Dataset entries:
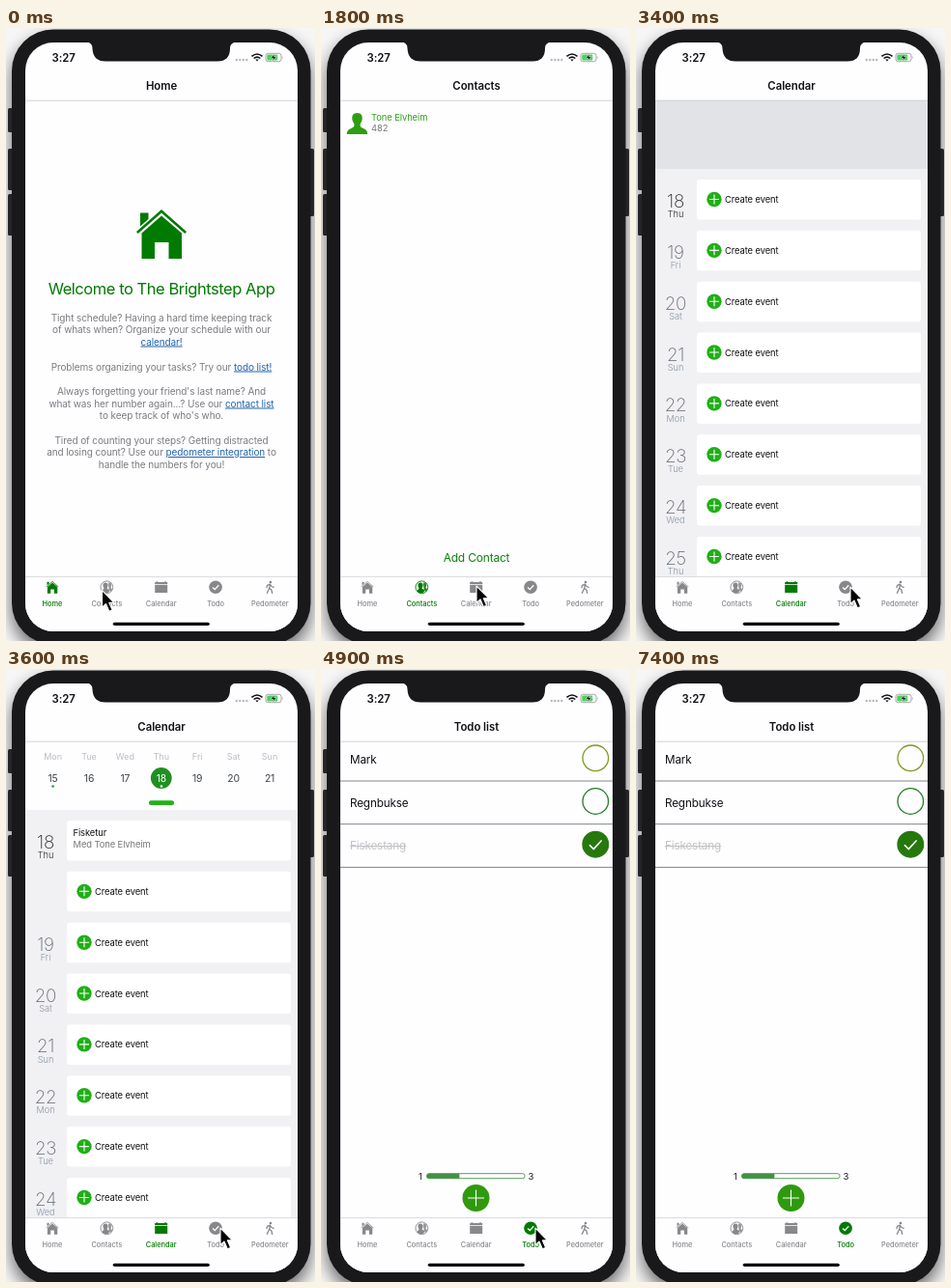
An HTML page for the animation above (7600 ms loop, 320 px wide and 635 px high).

```html
<!DOCTYPE html>
<html lang="en">
<head>
<meta charset="utf-8">
<title>Phone app tour</title>
<style>
  html, body { margin: 0; width: 100%; height: 100%; overflow: hidden; background: #f6f6f7; }
  svg { display: block; width: 100%; height: 100%; }
  text { font-family: Inter, sans-serif; white-space: pre; }
  .mid { text-anchor: middle; }
  .title { font-size: 11.4px; font-weight: 600; fill: #111; letter-spacing: -.05px; }
  .label { font-size: 7.4px; font-weight: 500; }
  .hero { font-size: 16.5px; letter-spacing: -.45px; fill: #007a00; }
  .copy { font-size: 10px; letter-spacing: -.1px; fill: #7b7b7e; }
  .link { fill: #2565a8; text-decoration: underline; }
  .item { font-size: 9.4px; letter-spacing: -.09px; fill: #111; }
  .add { font-size: 12px; letter-spacing: -.2px; fill: #0b820b; }
  .date { font-size: 18.8px; font-weight: 250; letter-spacing: -.3px; }
  .day { font-size: 9.2px; font-weight: 300; }
  .week { font-size: 9px; fill: #b8bfc6; }
  .num { font-size: 10.4px; letter-spacing: -.2px; fill: #3c4650; }
  .todo { font-size: 11.7px; letter-spacing: -.15px; fill: #111; }
  .count { font-size: 9.6px; fill: #222; }
</style>
</head>
<body>
<svg viewBox="0 0 320 635" xmlns="http://www.w3.org/2000/svg">
  <defs>
    <filter id="blur" filterUnits="userSpaceOnUse" x="-40" y="-40" width="400" height="740">
      <feGaussianBlur stdDeviation="9"/>
    </filter>
    <clipPath id="screen"><rect x="20" y="15" width="282" height="610" rx="29"/></clipPath>
    <clipPath id="agenda"><rect x="20" y="146" width="282" height="422"/></clipPath>
    <g id="house">
      <path d="M135 211 161 188 187 211 185.300 213 161 191.500 136.700 213Z"/>
      <path d="M139 191.500h8.500v6.500l-8.500 7.400Z"/>
      <path d="M140.500 212.500 161 194.500 182 212.500V239H168.500V222H154V239H140.500Z"/>
    </g>
    <g id="people">
      <circle r="6.400" fill="none" stroke="currentColor" stroke-width=".9"/>
      <path d="M1.500-4.600c2-.8 3.700.5 3.400 2.500-.1 1.500-.8 2.300-.8 2.300l1.900 2.200-1.800 2.300-2-1.900Z" opacity=".85"/>
      <path d="M-1.500-4.700c2 0 3 1.400 2.700 3.200-.2 1.300-.9 1.800-.9 2.600 0 .7 2.500 1 2.800 2.600l-1.700 2C-.8 6.400-3 6-4.900 4.200c.2-1.700 2-2.200 2-3 0-.8-.9-1.400-1-2.700-.3-1.900.7-3.200 2.400-3.200Z"/>
    </g>
    <path id="month" d="M-6.500-5.200h1.400v-.9h1.600v.9h7v-.9h1.600v.9h1.400v2h-13ZM-6.500-2.600h13v8.300h-13Z"/>
    <g id="done">
      <circle r="6.800"/>
      <path d="M-3 .2-.8 2.300 3.200-2" fill="none" stroke="#fff" stroke-width="1.300"/>
    </g>
    <g id="walk" fill="none" stroke="currentColor" stroke-width="1.300" stroke-linecap="round" stroke-linejoin="round">
      <circle cx=".6" cy="-5.300" r=".7"/>
      <path d="M-3.400.2-2.900-2 0-3.200 1.600-.8 3.800 0M0-3-.7 1-3 6M-.7 1 1.500 2.700 2.300 6"/>
    </g>
    <rect id="body" x="6" y="1.500" width="309.500" height="637" rx="43"/>
  </defs>
  <rect width="320" height="635" fill="#f6f6f7"/>
  <use href="#body" y="9" filter="url(#blur)" opacity=".58"/>
  <g fill="#242426">
    <rect x="2" y="83" width="7" height="25" rx="1.500"/>
    <rect x="2" y="125" width="7" height="43" rx="1.500"/>
    <rect x="2" y="172" width="7" height="43" rx="1.500"/>
    <rect x="312" y="125" width="7" height="70" rx="1.500"/>
  </g>
  <use href="#body" fill="#19191b"/>
  <rect x="20" y="15" width="282" height="610" rx="29" fill="#fefdff"/>
  <g clip-path="url(#screen)">
    <g id="pages"></g>
    <path d="M20 75.200H302" stroke="#cfcfd2" stroke-width=".9"/>
    <g id="tabs"></g>
  </g>
  <path d="M83 14.500Q89.500 15 89.500 21 90 34.500 103 34.500H219Q232 34.500 232 21 232 15 239 14.500Z" fill="#19191b"/>
  <g id="status">
    <text class="title" x="47.500" y="34.500">3:27</text>
    <g fill="#b9b9bc">
      <circle cx="238.800" cy="33" r="1.200"/><circle cx="242.300" cy="33" r="1.200"/>
      <circle cx="245.800" cy="33" r="1.200"/><circle cx="249.300" cy="33" r="1.200"/>
    </g>
    <g fill="none" stroke="#111" stroke-width="1.600">
      <path d="M254.500 29.300Q260 24.700 265.500 29.300M256.600 31.500Q260 28.700 263.400 31.500"/>
      <path d="M258.300 32.500h3.400L260 34.500Z" fill="#111" stroke="none"/>
    </g>
    <rect x="269" y="26.300" width="16" height="8.400" rx="2.300" fill="#fff" stroke="#8d8d90" stroke-width=".8"/>
    <rect x="270.300" y="27.600" width="11" height="5.800" rx="1.200" fill="#45d35c"/>
    <path d="M286.300 29v3q1.200-1.500 0-3Z" fill="#8d8d90"/>
    <path d="M278.500 26.500 274 31.200h2.800l-1 3.300 4.400-4.800h-2.700Z" fill="#111" stroke="#fff" stroke-width=".5"/>
  </g>
  <rect x="110.800" y="615.700" width="100" height="3.300" rx="1.650" fill="#050505"/>
  <path id="cursor" d="M0 0V17.500L4 13.800 7.300 21.600 10.600 20.200 7.300 12.700H12.500Z" fill="#050505" stroke="#fff" stroke-width="1.100" stroke-linejoin="round"/>
</svg>
<script>
const $ = id => document.getElementById(id);
const LOOP = 7600, STEP = 100, ROW = 52.85;
const GREEN = '#007a00', GREY = '#88888b';
const PERSON = 'Tone Elvheim';

const text = (x, y, cls, s, extra = '') => `<text x="${x}" y="${y}" class="${cls}" ${extra}>${s}</text>`;
const mid = (x, y, cls, s, extra) => text(x, y, cls + ' mid', s, extra);
const title = s => mid(161, 64, 'title', s);
const link = s => `<tspan class="link">${s}</tspan>`;
const plus = (x, y, r, arm, fill) =>
  `<circle cx="${x}" cy="${y}" r="${r}" fill="${fill}"/>` +
  `<path d="M${x - arm} ${y}h${2 * arm}M${x} ${y - arm}v${2 * arm}" stroke="#fff" stroke-width="1.1"/>`;

function home() {
  const lines = [
    [300, 'Tight schedule? Having a hard time keeping track'],
    [312.5, 'of whats when? Organize your schedule with our'],
    [325, link('calendar!')],
    [351, 'Problems organizing your tasks? Try our ' + link('todo list!')],
    [376.5, 'Always forgetting your friend\'s last name? And'],
    [389, 'what was her number again...? Use our ' + link('contact list')],
    [401.5, 'to keep track of who\'s who.'],
    [427, 'Tired of counting your steps? Getting distracted'],
    [439.5, 'and losing count? Use our ' + link('pedometer integration') + ' to'],
    [452, 'handle the numbers for you!']
  ];
  return title('Home') + `<use href="#house" fill="${GREEN}"/>` +
    mid(161, 276.2, 'hero', 'Welcome to The Brightstep App') +
    lines.map(([y, s]) => mid(161, y + 3.5, 'copy', s)).join('');
}

function contacts() {
  return title('Contacts') +
    '<path d="M37.500 88c4 0 5.600 2.800 5.200 6.300-.2 2.300-1.200 3.600-2 5-.5 3 .8 3.800 3.600 4.900 2.600 1 3.700 2.300 3.900 5.800H26.800c.2-3.500 1.300-4.800 3.900-5.800 2.800-1.100 4.100-1.900 3.600-4.900-.8-1.400-1.800-2.700-2-5C31.900 90.800 33.500 88 37.500 88Z" fill="#2f9d12"/>' +
    text(52, 96, 'item', PERSON, 'style="fill:#2fa018"') +
    text(52, 107.3, 'item', '482', 'style="fill:#77777a"') +
    mid(161, 553, 'add', 'Add Contact');
}

const DAYS = ['Mon', 'Tue', 'Wed', 'Thu', 'Fri', 'Sat', 'Sun'];

function agendaRow(i, date, event) {
  const y = 157 + i * ROW;
  const [dark, light] = date === 18 ? ['#2c2c2e', '#2c2c2e'] : ['#686d72', '#8797a5'];
  let s = `<rect x="63" y="${y}" width="232" height="41.500" rx="3" fill="#fff"/>`;
  if (date) {
    s += mid(41, y + 29, 'date', date, `fill="${dark}"`) +
      mid(41, y + 39.2, 'day', DAYS[(date - 15) % 7], `fill="${light}"`);
  }
  return s + (event
    ? text(69.5, y + 16.3, 'item', 'Fisketur') + text(69.5, y + 28, 'item', 'Med ' + PERSON, 'style="fill:#77777a"')
    : plus(81, y + 20.5, 7.7, 5, '#1faf16') + text(92, y + 24, 'item', 'Create event'));
}

function calendar(loaded) {
  let strip = `<rect x="20" y="75" width="282" height="71" fill="${loaded ? '#fefdff' : '#e1e3e6'}"/>`;
  if (loaded) {
    strip += '<circle cx="160.800" cy="113" r="10.900" fill="#1f9020"/>';
    DAYS.forEach((d, i) => {
      const x = 48.6 + i * 37.4;
      strip += mid(x, 94, 'week', d) + mid(x, 116.8, 'num', 15 + i, i === 3 ? 'style="fill:#fff"' : '');
    });
    strip += '<circle cx="48.600" cy="121.500" r="1.300" fill="#1fa01f"/><circle cx="161" cy="121.500" r="1.300" fill="#fff"/>' +
      '<rect x="148" y="136.200" width="26" height="4.800" rx="2" fill="#23b016"/>';
  }
  const rows = Array.from({ length: 8 }, (_, i) => {
    const date = !loaded || i === 0 ? 18 + i : i === 1 ? 0 : 17 + i;
    return agendaRow(i, date, loaded && i === 0);
  }).join('');
  return '<rect x="20" y="75" width="282" height="493" fill="#f1f0f3"/>' + title('Calendar') + strip +
    `<g clip-path="url(#agenda)">${rows}</g>`;
}

function todo() {
  const tasks = [['Mark', '#7d9a20'], ['Regnbukse', '#217c23'], ['Fiskestang', '#26780d']];
  const list = tasks.map(([name, color], i) => {
    const y = 92.3 + i * 44.7, done = i === 2;
    return text(30, y + 5.6, 'todo', name, done ? 'style="fill:#c3c3c6;text-decoration:line-through"' : '') +
      `<circle cx="284.300" cy="${y}" r="13.300" fill="${done ? color : 'none'}" stroke="${color}" stroke-width="1.300"/>` +
      (done ? `<path d="M278 ${y + .5}l4.300 4.300 8.300-9" fill="none" stroke="#fff" stroke-width="1.600"/>` : '') +
      `<path d="M20 ${y + 23.7}H302" stroke="#77777a" stroke-width=".9"/>`;
  }).join('');
  return title('Todo list') + list +
    mid(103, 528.6, 'count', 1) + mid(217.5, 528.6, 'count', 3) +
    '<rect x="109.500" y="522.700" width="101.500" height="5" rx="2.200" fill="#fff" stroke="#55a056"/>' +
    '<path d="M111.700 522.700H143.300v5H111.700a2.200 2.500 0 0 1 0-5Z" fill="#439145"/>' +
    plus(160.5, 548, 14, 8.5, '#309a0e');
}

const pages = [home(), contacts(), calendar(false), calendar(true), todo()];
$('pages').innerHTML = pages.map(p => `<g>${p}</g>`).join('');

const tabs = [['Home', 'house'], ['Contacts', 'people'], ['Calendar', 'month'], ['Todo', 'done'], ['Pedometer', 'walk']];
$('tabs').innerHTML = '<rect x="20" y="568" width="282" height="57" fill="#fefdff"/>' +
  '<path d="M20 568.500H302" stroke="#d3d3d6" stroke-width=".8"/>' +
  tabs.map(([name, icon], i) => {
    const x = 48 + i * 56.35;
    const fit = icon === 'house' ? 'scale(.25) translate(-161 -213.500)' : '';
    return `<g class="tab"><use href="#${icon}" transform="translate(${x} 579.300) ${fit}"/>${mid(x, 598.6, 'label', name)}</g>`;
  }).join('');

const pageEls = [...$('pages').children];
const tabEls = [...document.querySelectorAll('.tab')];
const starts = [0, 900, 3000, 3500, 4700];
const tabOf = [0, 1, 2, 2, 3];

// time, x, y of the pointer tip
const route = [
  [0, 99.5, 582.7], [800, 100, 582.7], [1000, 139.5, 581], [1300, 161, 578],
  [2800, 161, 578], [2900, 190, 578], [3200, 222, 579.2], [4900, 222, 579.2],
  [5400, 224, 588], [5500, 226, 604], [5600, 227, 640]
];

function pointer(t) {
  const i = route.findIndex(p => p[0] > t);
  if (i < 0) return null;
  const [t0, x0, y0] = route[i - 1], [t1, x1, y1] = route[i];
  const k = (t - t0) / (t1 - t0);
  return [x0 + (x1 - x0) * k, y0 + (y1 - y0) * k];
}

function draw(ms) {
  const t = Math.floor(ms % LOOP / STEP) * STEP;
  const page = starts.filter(s => s <= t).length - 1;
  pageEls.forEach((el, i) => { el.style.display = i === page ? '' : 'none'; });
  tabEls.forEach((el, i) => {
    const color = i === tabOf[page] ? GREEN : GREY;
    el.style.fill = el.style.color = color;
  });
  const p = pointer(t);
  $('cursor').style.display = p ? '' : 'none';
  if (p) $('cursor').setAttribute('transform', `translate(${p[0]} ${p[1]})`);
}

const begin = performance.now();
function tick() {
  draw(performance.now() - begin);
  requestAnimationFrame(tick);
}
tick();
</script>
</body>
</html>
```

#### WHAT IS REQUIRED
All lines above that contain the word "function" are to be copied.

#### RESPONSE FOR THIS EXERCISE
function home() {
function contacts() {
function agendaRow(i, date, event) {
function calendar(loaded) {
function todo() {
function pointer(t) {
function draw(ms) {
function tick() {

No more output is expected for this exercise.